===== DATA TO USE =====

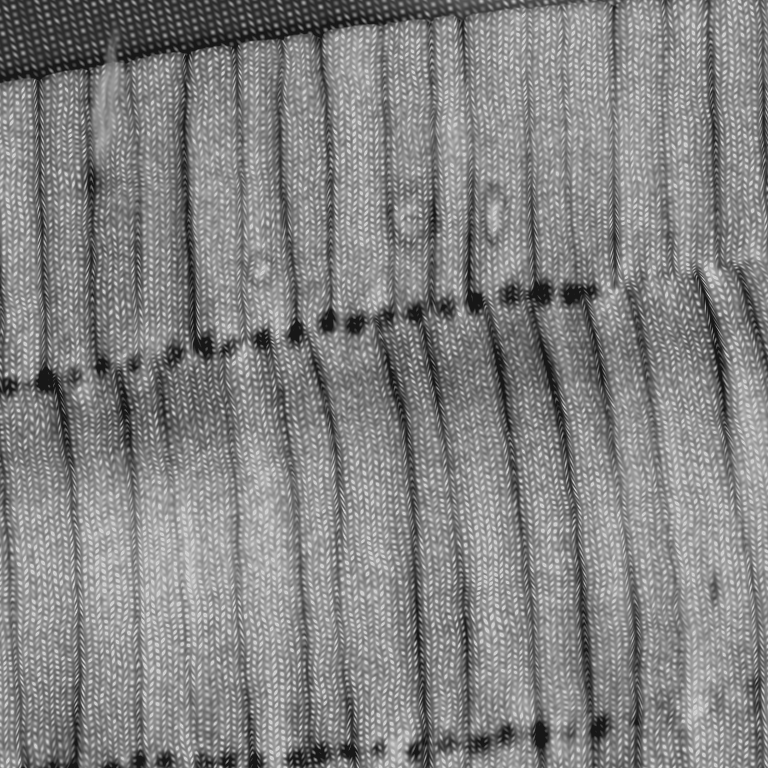
A Shadertoy shader for this texture:

```glsl
// Gathered grey knit: two bands of uneven vertical pleats, pinched by seams of
// dark needle holes. Jittered creases shade the cloth and bend wavy rows of knit
// loops; a coarse weave shows above the hem, and lint and snags add wear.

const float TAU = 6.28319;
const float ROW_SLOPE = 0.17;

float hash(vec2 p) {
    return fract(sin(dot(p, vec2(127.1, 311.7))) * 43758.5);
}

float noise(vec2 p) {
    vec2 i = floor(p), f = fract(p);
    f = f * f * (3.0 - 2.0 * f);
    float low = mix(hash(i), hash(i + vec2(1, 0)), f.x);
    float high = mix(hash(i + vec2(0, 1)), hash(i + vec2(1, 1)), f.x);
    return mix(low, high, f.y);
}

float bell(float d, float width) {
    return exp(-d * d / (width * width));
}

// Shadow of the pleats; s counts pleats across the band
float pleatShade(float s, float y, float seed) {
    float shade = 0.0;
    for (int k = -1; k <= 2; k++) {
        float id = floor(s) + float(k);
        float wander = noise(vec2(id * 7.3 + seed, y * 5.0)) - 0.5;
        float d = s - id - 0.3 * (hash(vec2(id, seed)) - 0.5) - 0.35 * wander;
        float depth = mix(0.6, 1.0, hash(vec2(id, seed + 5.0)));
        depth *= mix(0.3, 1.25, noise(vec2(id * 3.7, y * 6.0 + seed)));
        float falloff = d > 0.0 ? 0.16 : 0.3;
        shade += depth * (0.5 * bell(d, 0.085) + 0.5 * exp(-abs(d) / falloff));
    }
    // Shallow secondary folds
    return shade + 0.35 * (noise(vec2(s * 2.6, y * 4.0 + seed)) - 0.5);
}

// Knit loops leaning left and right in alternate columns
float stitches(vec2 g, float slant) {
    float column = floor(g.x);
    float f = g.x - column - 0.5;
    float parity = mod(column, 2.0);
    float row = g.y + 0.5 * parity + slant * f * (1.0 - 2.0 * parity);
    float loop = (0.5 + 0.5 * cos(TAU * f)) * (0.5 + 0.5 * cos(TAU * row));
    return loop * mix(0.55, 1.4, hash(vec2(column, floor(row + 0.5))));
}

// Row of uneven needle holes; dy is the height above the seam
float needleHoles(float x, float dy, float count, float seed) {
    float dark = 0.0, s = x * count;
    for (int k = -1; k <= 1; k++) {
        float id = floor(s) + float(k);
        float h = hash(vec2(id, seed));
        vec2 d = vec2((s - id - 0.5 - 0.35 * (h - 0.5)) / count,
                      dy - 0.012 * (hash(vec2(id, seed + 3.0)) - 0.5));
        float radius = mix(0.011, 0.016, h);
        float hole = 1.0 - smoothstep(0.2, 1.35, length(d * vec2(1.0, 0.8)) / radius);
        dark = max(dark, hole * mix(0.65, 1.0, hash(vec2(id, seed + 8.0))));
    }
    return dark;
}

// Holes, groove and puckers of a seam, turning into a raised ridge on the right
float seamTone(float x, float dy, float seed) {
    float ridge = smoothstep(0.76, 0.84, x);
    float dark = needleHoles(x, dy, 25.0, seed) * (1.0 - 0.75 * ridge);
    float pucker = noise(vec2(x * 55.0, dy * 18.0 + seed)) - 0.5;
    float rough = noise(vec2(x * 80.0, dy * 90.0 + seed)) - 0.45;
    float band = 0.05 * bell(dy, 0.016) - 0.12 * rough * bell(abs(dy) - 0.02, 0.009);
    float lips = 0.26 * pucker * bell(dy, 0.055) + 0.2 * rough * bell(dy, 0.025);
    return lips + ridge * band - 0.45 * dark - 0.07 * (1.0 - ridge) * bell(dy, 0.01);
}

// Pulled fibres: pale ragged centre with a soft dark rim
float snag(vec2 p, vec2 center, vec2 size) {
    float d = length((p - center) / size);
    float ragged = noise(p * vec2(110.0, 70.0));
    return 0.4 * bell(d, 0.8) * (ragged - 0.3) - 0.25 * bell(d - 1.0, 0.35) * ragged;
}

void mainImage(out vec4 fragColor, in vec2 fragCoord) {
    vec2 p = fragCoord / iResolution.xy;
    float pixel = 1.0 / iResolution.y;

    // Seam and hem curves
    float ripple = 0.012 * (noise(vec2(p.x * 9.0, 2.0)) - 0.5);
    float upperDy = p.y - (0.497 + ROW_SLOPE * p.x + ripple);
    float lowerDy = p.y - (-0.01 + 0.05 * p.x + 0.07 * pow(p.x, 4.0) + ripple);
    float hem = 0.893 + 0.19 * p.x - 0.07 * p.x * p.x;

    // Pleats lean right below the upper seam
    float below = min(upperDy, 0.0), above = max(upperDy, 0.0);
    float lean = (0.03 + 0.06 * p.x) * (1.0 - exp(4.0 * below)) - 0.03 * above;
    float x = p.x - lean;
    float shade = mix(pleatShade(x * 14.5, p.y, 23.0), pleatShade(x * 16.0, p.y, 11.0),
                      smoothstep(-0.012, 0.012, upperDy));

    // Knit grid follows the seam slope and sags into the folds
    vec2 grid = vec2(x * 132.0, (p.y - ROW_SLOPE * p.x) * 122.0 - 2.2 * shade);
    grid += vec2(0.9, 1.8) * (vec2(noise(p * 24.0), noise(p * 19.0 + 7.0)) - 0.5);
    float knit = stitches(grid, 0.55) - 0.25;

    // Cloth tone: broad light, folds, stitches and fine grain
    float broad = noise(p * vec2(5.0, 4.0) + 3.0) - 0.5;
    float grain = noise(p * 190.0) - 0.5;
    float relief = mix(0.22, 0.42, noise(p * 11.0 + 5.0));
    float tone = 0.61 - 0.38 * shade + relief * knit + 0.13 * broad + 0.15 * grain;
    tone += 0.07 * bell(p.y - 0.28, 0.13) - 0.09 * bell(upperDy + 0.08, 0.06);
    tone += seamTone(p.x, upperDy, 41.0) + seamTone(p.x, lowerDy, 67.0);

    // Snags
    tone += snag(p, vec2(0.535, 0.72), vec2(0.03, 0.035));
    tone += snag(p, vec2(0.645, 0.72), vec2(0.014, 0.036));
    tone += snag(p, vec2(0.34, 0.65), vec2(0.016, 0.018));
    tone -= 0.3 * bell(length((p - vec2(0.93, 0.23)) / vec2(0.3, 1.0)), 0.02);

    // Weave above the scalloped hem
    float edge = p.y - hem + 0.009 * shade;
    float weave = stitches(vec2(p.x * 95.0 + p.y * 20.0, p.y * 105.0 + p.x * 25.0), 0.3);
    float behind = mix(0.17, 0.4, smoothstep(0.4, 0.7, p.x)) + 0.36 * weave;
    behind -= 0.15 * bell(edge, 0.015);
    tone -= 0.12 * bell(edge, 0.008);
    tone = mix(tone, behind, smoothstep(-1.5 * pixel, 1.5 * pixel, edge));

    // Tuft of lint over the hem
    vec2 q = p - vec2(0.138, 0.865);
    q.x -= 0.12 * q.y + 0.012 * (noise(p * 45.0) - 0.5);
    vec2 tuftSize = vec2(0.021 - 0.1 * max(q.y, 0.0), 0.1);
    float tuft = 1.0 - smoothstep(0.4, 1.2, length(q / tuftSize));
    float fibre = noise(vec2(q.x * 220.0, q.y * 40.0));
    tone = mix(tone, 0.48 + 0.25 * fibre, 0.8 * tuft);
    tone -= 0.2 * bell(length(p - vec2(0.123, 0.765)), 0.018);

    fragColor = vec4(vec3(clamp(tone, 0.09, 0.82)), 1.0);
}
```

=====

WHAT TO WORK ON — I'd like every record printed exactly, with the pictures left out.

OUTPUT BELOW —
A Shadertoy shader for this texture:

```glsl
// Gathered grey knit: two bands of uneven vertical pleats, pinched by seams of
// dark needle holes. Jittered creases shade the cloth and bend wavy rows of knit
// loops; a coarse weave shows above the hem, and lint and snags add wear.

const float TAU = 6.28319;
const float ROW_SLOPE = 0.17;

float hash(vec2 p) {
    return fract(sin(dot(p, vec2(127.1, 311.7))) * 43758.5);
}

float noise(vec2 p) {
    vec2 i = floor(p), f = fract(p);
    f = f * f * (3.0 - 2.0 * f);
    float low = mix(hash(i), hash(i + vec2(1, 0)), f.x);
    float high = mix(hash(i + vec2(0, 1)), hash(i + vec2(1, 1)), f.x);
    return mix(low, high, f.y);
}

float bell(float d, float width) {
    return exp(-d * d / (width * width));
}

// Shadow of the pleats; s counts pleats across the band
float pleatShade(float s, float y, float seed) {
    float shade = 0.0;
    for (int k = -1; k <= 2; k++) {
        float id = floor(s) + float(k);
        float wander = noise(vec2(id * 7.3 + seed, y * 5.0)) - 0.5;
        float d = s - id - 0.3 * (hash(vec2(id, seed)) - 0.5) - 0.35 * wander;
        float depth = mix(0.6, 1.0, hash(vec2(id, seed + 5.0)));
        depth *= mix(0.3, 1.25, noise(vec2(id * 3.7, y * 6.0 + seed)));
        float falloff = d > 0.0 ? 0.16 : 0.3;
        shade += depth * (0.5 * bell(d, 0.085) + 0.5 * exp(-abs(d) / falloff));
    }
    // Shallow secondary folds
    return shade + 0.35 * (noise(vec2(s * 2.6, y * 4.0 + seed)) - 0.5);
}

// Knit loops leaning left and right in alternate columns
float stitches(vec2 g, float slant) {
    float column = floor(g.x);
    float f = g.x - column - 0.5;
    float parity = mod(column, 2.0);
    float row = g.y + 0.5 * parity + slant * f * (1.0 - 2.0 * parity);
    float loop = (0.5 + 0.5 * cos(TAU * f)) * (0.5 + 0.5 * cos(TAU * row));
    return loop * mix(0.55, 1.4, hash(vec2(column, floor(row + 0.5))));
}

// Row of uneven needle holes; dy is the height above the seam
float needleHoles(float x, float dy, float count, float seed) {
    float dark = 0.0, s = x * count;
    for (int k = -1; k <= 1; k++) {
        float id = floor(s) + float(k);
        float h = hash(vec2(id, seed));
        vec2 d = vec2((s - id - 0.5 - 0.35 * (h - 0.5)) / count,
                      dy - 0.012 * (hash(vec2(id, seed + 3.0)) - 0.5));
        float radius = mix(0.011, 0.016, h);
        float hole = 1.0 - smoothstep(0.2, 1.35, length(d * vec2(1.0, 0.8)) / radius);
        dark = max(dark, hole * mix(0.65, 1.0, hash(vec2(id, seed + 8.0))));
    }
    return dark;
}

// Holes, groove and puckers of a seam, turning into a raised ridge on the right
float seamTone(float x, float dy, float seed) {
    float ridge = smoothstep(0.76, 0.84, x);
    float dark = needleHoles(x, dy, 25.0, seed) * (1.0 - 0.75 * ridge);
    float pucker = noise(vec2(x * 55.0, dy * 18.0 + seed)) - 0.5;
    float rough = noise(vec2(x * 80.0, dy * 90.0 + seed)) - 0.45;
    float band = 0.05 * bell(dy, 0.016) - 0.12 * rough * bell(abs(dy) - 0.02, 0.009);
    float lips = 0.26 * pucker * bell(dy, 0.055) + 0.2 * rough * bell(dy, 0.025);
    return lips + ridge * band - 0.45 * dark - 0.07 * (1.0 - ridge) * bell(dy, 0.01);
}

// Pulled fibres: pale ragged centre with a soft dark rim
float snag(vec2 p, vec2 center, vec2 size) {
    float d = length((p - center) / size);
    float ragged = noise(p * vec2(110.0, 70.0));
    return 0.4 * bell(d, 0.8) * (ragged - 0.3) - 0.25 * bell(d - 1.0, 0.35) * ragged;
}

void mainImage(out vec4 fragColor, in vec2 fragCoord) {
    vec2 p = fragCoord / iResolution.xy;
    float pixel = 1.0 / iResolution.y;

    // Seam and hem curves
    float ripple = 0.012 * (noise(vec2(p.x * 9.0, 2.0)) - 0.5);
    float upperDy = p.y - (0.497 + ROW_SLOPE * p.x + ripple);
    float lowerDy = p.y - (-0.01 + 0.05 * p.x + 0.07 * pow(p.x, 4.0) + ripple);
    float hem = 0.893 + 0.19 * p.x - 0.07 * p.x * p.x;

    // Pleats lean right below the upper seam
    float below = min(upperDy, 0.0), above = max(upperDy, 0.0);
    float lean = (0.03 + 0.06 * p.x) * (1.0 - exp(4.0 * below)) - 0.03 * above;
    float x = p.x - lean;
    float shade = mix(pleatShade(x * 14.5, p.y, 23.0), pleatShade(x * 16.0, p.y, 11.0),
                      smoothstep(-0.012, 0.012, upperDy));

    // Knit grid follows the seam slope and sags into the folds
    vec2 grid = vec2(x * 132.0, (p.y - ROW_SLOPE * p.x) * 122.0 - 2.2 * shade);
    grid += vec2(0.9, 1.8) * (vec2(noise(p * 24.0), noise(p * 19.0 + 7.0)) - 0.5);
    float knit = stitches(grid, 0.55) - 0.25;

    // Cloth tone: broad light, folds, stitches and fine grain
    float broad = noise(p * vec2(5.0, 4.0) + 3.0) - 0.5;
    float grain = noise(p * 190.0) - 0.5;
    float relief = mix(0.22, 0.42, noise(p * 11.0 + 5.0));
    float tone = 0.61 - 0.38 * shade + relief * knit + 0.13 * broad + 0.15 * grain;
    tone += 0.07 * bell(p.y - 0.28, 0.13) - 0.09 * bell(upperDy + 0.08, 0.06);
    tone += seamTone(p.x, upperDy, 41.0) + seamTone(p.x, lowerDy, 67.0);

    // Snags
    tone += snag(p, vec2(0.535, 0.72), vec2(0.03, 0.035));
    tone += snag(p, vec2(0.645, 0.72), vec2(0.014, 0.036));
    tone += snag(p, vec2(0.34, 0.65), vec2(0.016, 0.018));
    tone -= 0.3 * bell(length((p - vec2(0.93, 0.23)) / vec2(0.3, 1.0)), 0.02);

    // Weave above the scalloped hem
    float edge = p.y - hem + 0.009 * shade;
    float weave = stitches(vec2(p.x * 95.0 + p.y * 20.0, p.y * 105.0 + p.x * 25.0), 0.3);
    float behind = mix(0.17, 0.4, smoothstep(0.4, 0.7, p.x)) + 0.36 * weave;
    behind -= 0.15 * bell(edge, 0.015);
    tone -= 0.12 * bell(edge, 0.008);
    tone = mix(tone, behind, smoothstep(-1.5 * pixel, 1.5 * pixel, edge));

    // Tuft of lint over the hem
    vec2 q = p - vec2(0.138, 0.865);
    q.x -= 0.12 * q.y + 0.012 * (noise(p * 45.0) - 0.5);
    vec2 tuftSize = vec2(0.021 - 0.1 * max(q.y, 0.0), 0.1);
    float tuft = 1.0 - smoothstep(0.4, 1.2, length(q / tuftSize));
    float fibre = noise(vec2(q.x * 220.0, q.y * 40.0));
    tone = mix(tone, 0.48 + 0.25 * fibre, 0.8 * tuft);
    tone -= 0.2 * bell(length(p - vec2(0.123, 0.765)), 0.018);

    fragColor = vec4(vec3(clamp(tone, 0.09, 0.82)), 1.0);
}
```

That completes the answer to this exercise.